## WHAT TO PRODUCE:
Using the string "glowDistance" as the key, pull each matching line out of the records below.

BEGIN

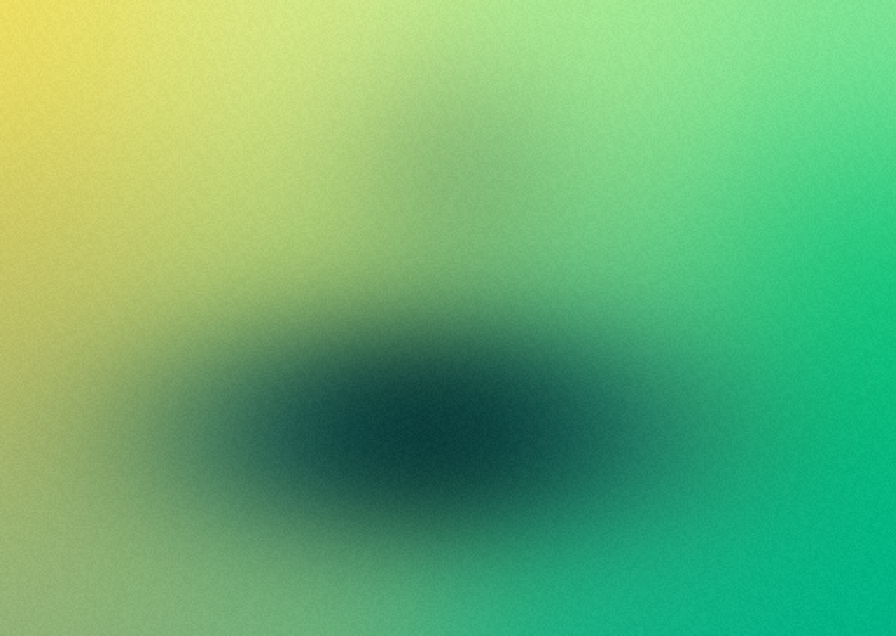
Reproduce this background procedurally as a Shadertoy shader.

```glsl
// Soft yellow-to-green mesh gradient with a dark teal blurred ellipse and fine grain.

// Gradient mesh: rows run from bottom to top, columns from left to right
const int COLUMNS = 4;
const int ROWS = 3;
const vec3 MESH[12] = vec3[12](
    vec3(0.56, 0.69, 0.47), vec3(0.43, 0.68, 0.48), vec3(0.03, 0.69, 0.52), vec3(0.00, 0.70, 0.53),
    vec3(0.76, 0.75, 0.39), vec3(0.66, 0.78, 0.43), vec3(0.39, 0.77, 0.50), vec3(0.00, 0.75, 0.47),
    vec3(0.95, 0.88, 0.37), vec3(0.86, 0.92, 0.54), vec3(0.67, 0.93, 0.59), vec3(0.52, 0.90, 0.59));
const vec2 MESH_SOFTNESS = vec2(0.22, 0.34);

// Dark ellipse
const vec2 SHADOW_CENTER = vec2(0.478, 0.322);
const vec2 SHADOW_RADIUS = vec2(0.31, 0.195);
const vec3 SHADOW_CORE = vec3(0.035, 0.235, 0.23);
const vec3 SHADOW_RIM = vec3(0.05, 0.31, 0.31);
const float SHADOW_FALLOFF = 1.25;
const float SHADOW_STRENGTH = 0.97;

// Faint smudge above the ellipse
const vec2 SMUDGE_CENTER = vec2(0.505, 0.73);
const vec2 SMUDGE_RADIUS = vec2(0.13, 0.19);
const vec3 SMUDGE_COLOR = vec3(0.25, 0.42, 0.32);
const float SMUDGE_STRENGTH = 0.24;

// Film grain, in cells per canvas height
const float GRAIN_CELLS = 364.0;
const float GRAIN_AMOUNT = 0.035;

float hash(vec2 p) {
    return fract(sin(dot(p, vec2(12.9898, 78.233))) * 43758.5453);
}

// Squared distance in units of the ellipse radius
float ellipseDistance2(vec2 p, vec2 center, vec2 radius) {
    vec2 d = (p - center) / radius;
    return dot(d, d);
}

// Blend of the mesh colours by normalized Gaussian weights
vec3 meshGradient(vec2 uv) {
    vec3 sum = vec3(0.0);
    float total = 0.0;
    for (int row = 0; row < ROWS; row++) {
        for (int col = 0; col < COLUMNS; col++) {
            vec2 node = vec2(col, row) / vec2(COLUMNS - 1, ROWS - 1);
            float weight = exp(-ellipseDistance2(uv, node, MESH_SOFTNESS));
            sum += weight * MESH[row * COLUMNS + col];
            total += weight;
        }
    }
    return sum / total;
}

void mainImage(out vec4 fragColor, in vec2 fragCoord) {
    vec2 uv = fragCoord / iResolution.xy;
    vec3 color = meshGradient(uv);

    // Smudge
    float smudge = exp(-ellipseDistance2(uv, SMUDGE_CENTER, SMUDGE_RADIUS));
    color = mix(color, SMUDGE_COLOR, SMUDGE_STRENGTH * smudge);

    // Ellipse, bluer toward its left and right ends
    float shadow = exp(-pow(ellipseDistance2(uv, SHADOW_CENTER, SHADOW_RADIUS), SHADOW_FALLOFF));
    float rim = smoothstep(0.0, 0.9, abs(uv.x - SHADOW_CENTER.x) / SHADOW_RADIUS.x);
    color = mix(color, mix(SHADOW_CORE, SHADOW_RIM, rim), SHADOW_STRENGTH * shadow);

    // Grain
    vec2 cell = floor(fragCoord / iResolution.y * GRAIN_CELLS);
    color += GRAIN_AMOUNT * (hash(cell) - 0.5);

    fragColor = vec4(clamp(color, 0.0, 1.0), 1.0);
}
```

END
BEGIN

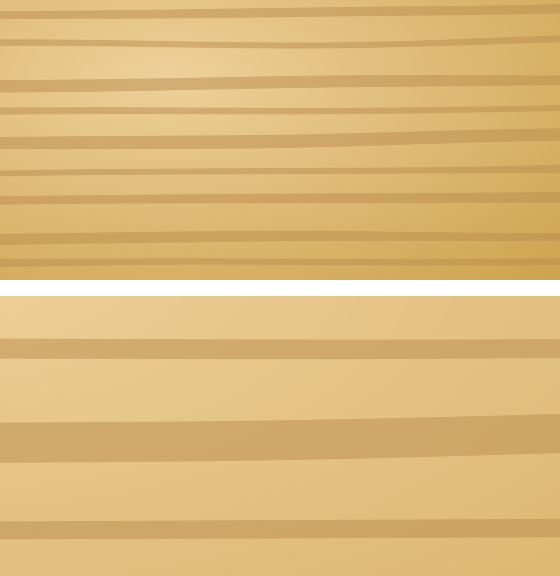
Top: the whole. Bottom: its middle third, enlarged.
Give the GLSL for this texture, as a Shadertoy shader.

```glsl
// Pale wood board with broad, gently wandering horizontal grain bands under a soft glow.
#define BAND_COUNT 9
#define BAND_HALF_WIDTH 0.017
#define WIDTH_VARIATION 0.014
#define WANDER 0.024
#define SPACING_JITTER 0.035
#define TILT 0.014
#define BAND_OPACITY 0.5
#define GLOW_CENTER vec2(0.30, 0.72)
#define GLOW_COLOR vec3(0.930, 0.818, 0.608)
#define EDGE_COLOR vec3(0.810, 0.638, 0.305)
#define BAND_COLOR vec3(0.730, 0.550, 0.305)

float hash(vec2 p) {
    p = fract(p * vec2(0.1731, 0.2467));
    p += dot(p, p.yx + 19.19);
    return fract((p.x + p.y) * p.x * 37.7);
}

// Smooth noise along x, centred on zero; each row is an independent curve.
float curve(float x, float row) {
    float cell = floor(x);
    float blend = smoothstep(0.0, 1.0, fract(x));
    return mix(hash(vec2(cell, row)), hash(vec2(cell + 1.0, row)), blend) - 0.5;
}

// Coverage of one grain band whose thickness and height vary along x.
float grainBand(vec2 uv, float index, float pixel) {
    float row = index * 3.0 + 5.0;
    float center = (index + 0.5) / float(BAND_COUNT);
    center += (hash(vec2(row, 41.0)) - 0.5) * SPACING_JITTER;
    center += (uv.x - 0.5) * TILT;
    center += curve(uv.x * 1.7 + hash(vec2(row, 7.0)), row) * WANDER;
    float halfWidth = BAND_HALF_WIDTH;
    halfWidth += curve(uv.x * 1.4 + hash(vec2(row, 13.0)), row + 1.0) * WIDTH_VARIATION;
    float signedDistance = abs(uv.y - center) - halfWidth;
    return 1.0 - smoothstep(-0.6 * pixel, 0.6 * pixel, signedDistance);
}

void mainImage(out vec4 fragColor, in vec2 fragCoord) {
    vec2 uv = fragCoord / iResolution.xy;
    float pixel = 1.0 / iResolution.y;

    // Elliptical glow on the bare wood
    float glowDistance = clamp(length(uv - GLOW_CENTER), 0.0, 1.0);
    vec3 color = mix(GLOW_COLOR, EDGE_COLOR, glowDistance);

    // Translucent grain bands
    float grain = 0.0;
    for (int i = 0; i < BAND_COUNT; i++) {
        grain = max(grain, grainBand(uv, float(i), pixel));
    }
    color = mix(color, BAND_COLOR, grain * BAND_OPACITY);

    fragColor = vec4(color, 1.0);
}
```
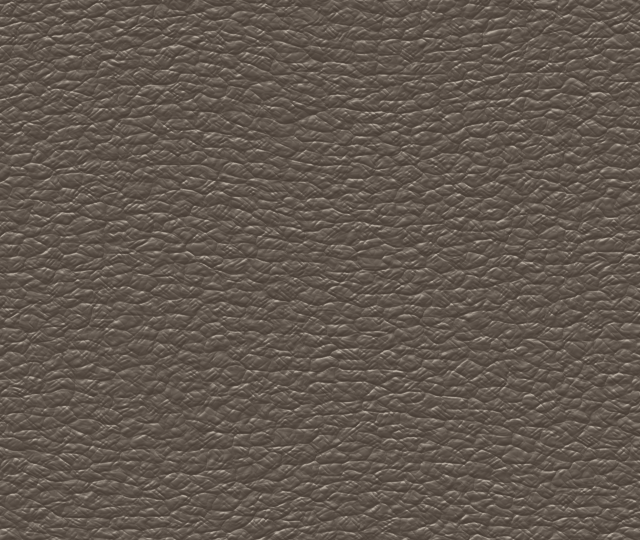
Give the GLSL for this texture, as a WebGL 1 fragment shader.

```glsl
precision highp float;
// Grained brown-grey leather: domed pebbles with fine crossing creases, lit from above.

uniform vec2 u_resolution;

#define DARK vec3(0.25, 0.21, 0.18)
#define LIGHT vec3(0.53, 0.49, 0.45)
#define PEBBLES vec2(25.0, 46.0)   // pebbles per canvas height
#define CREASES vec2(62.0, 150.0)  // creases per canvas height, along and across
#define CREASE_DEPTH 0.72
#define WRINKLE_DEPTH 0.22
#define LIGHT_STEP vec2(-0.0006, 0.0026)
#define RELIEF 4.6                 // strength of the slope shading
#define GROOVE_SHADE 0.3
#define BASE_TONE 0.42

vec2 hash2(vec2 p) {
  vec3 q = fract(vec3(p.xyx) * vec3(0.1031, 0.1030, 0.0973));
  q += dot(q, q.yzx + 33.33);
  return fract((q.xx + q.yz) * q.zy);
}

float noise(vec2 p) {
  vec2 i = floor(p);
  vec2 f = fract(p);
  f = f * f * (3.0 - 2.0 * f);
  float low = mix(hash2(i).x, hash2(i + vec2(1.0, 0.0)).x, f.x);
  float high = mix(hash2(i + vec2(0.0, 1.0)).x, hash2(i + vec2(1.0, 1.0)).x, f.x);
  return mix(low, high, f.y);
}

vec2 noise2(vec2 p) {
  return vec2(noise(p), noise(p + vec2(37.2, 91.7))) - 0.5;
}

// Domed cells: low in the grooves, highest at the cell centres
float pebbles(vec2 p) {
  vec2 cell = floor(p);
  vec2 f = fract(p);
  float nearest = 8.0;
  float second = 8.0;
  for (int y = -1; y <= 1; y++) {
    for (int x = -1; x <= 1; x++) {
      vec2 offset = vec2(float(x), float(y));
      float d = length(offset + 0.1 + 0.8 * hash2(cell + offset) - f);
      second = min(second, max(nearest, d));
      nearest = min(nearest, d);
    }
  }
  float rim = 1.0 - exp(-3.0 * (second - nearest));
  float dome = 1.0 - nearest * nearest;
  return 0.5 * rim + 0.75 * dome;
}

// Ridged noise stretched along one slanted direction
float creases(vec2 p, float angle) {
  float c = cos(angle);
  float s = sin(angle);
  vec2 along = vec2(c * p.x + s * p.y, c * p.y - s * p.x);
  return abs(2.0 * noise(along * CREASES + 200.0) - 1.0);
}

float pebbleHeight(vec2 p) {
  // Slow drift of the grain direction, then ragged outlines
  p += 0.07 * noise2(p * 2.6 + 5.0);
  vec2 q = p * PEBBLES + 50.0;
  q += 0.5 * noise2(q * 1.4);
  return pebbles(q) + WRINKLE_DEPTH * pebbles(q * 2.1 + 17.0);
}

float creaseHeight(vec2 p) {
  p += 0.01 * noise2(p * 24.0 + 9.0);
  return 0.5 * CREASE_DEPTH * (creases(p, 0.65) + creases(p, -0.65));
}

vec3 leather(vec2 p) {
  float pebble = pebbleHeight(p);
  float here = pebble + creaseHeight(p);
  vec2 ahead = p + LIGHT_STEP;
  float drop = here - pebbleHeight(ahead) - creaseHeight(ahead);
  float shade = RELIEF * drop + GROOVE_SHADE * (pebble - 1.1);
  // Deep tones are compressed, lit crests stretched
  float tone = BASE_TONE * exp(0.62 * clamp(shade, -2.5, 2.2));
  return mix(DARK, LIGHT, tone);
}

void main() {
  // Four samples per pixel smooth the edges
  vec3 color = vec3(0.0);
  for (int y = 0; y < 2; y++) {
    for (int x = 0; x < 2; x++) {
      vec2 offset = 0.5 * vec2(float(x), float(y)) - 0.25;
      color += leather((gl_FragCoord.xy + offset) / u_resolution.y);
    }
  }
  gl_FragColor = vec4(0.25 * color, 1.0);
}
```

END

## OUTPUT FOR THIS TASK:
    float glowDistance = clamp(length(uv - GLOW_CENTER), 0.0, 1.0);
    vec3 color = mix(GLOW_COLOR, EDGE_COLOR, glowDistance);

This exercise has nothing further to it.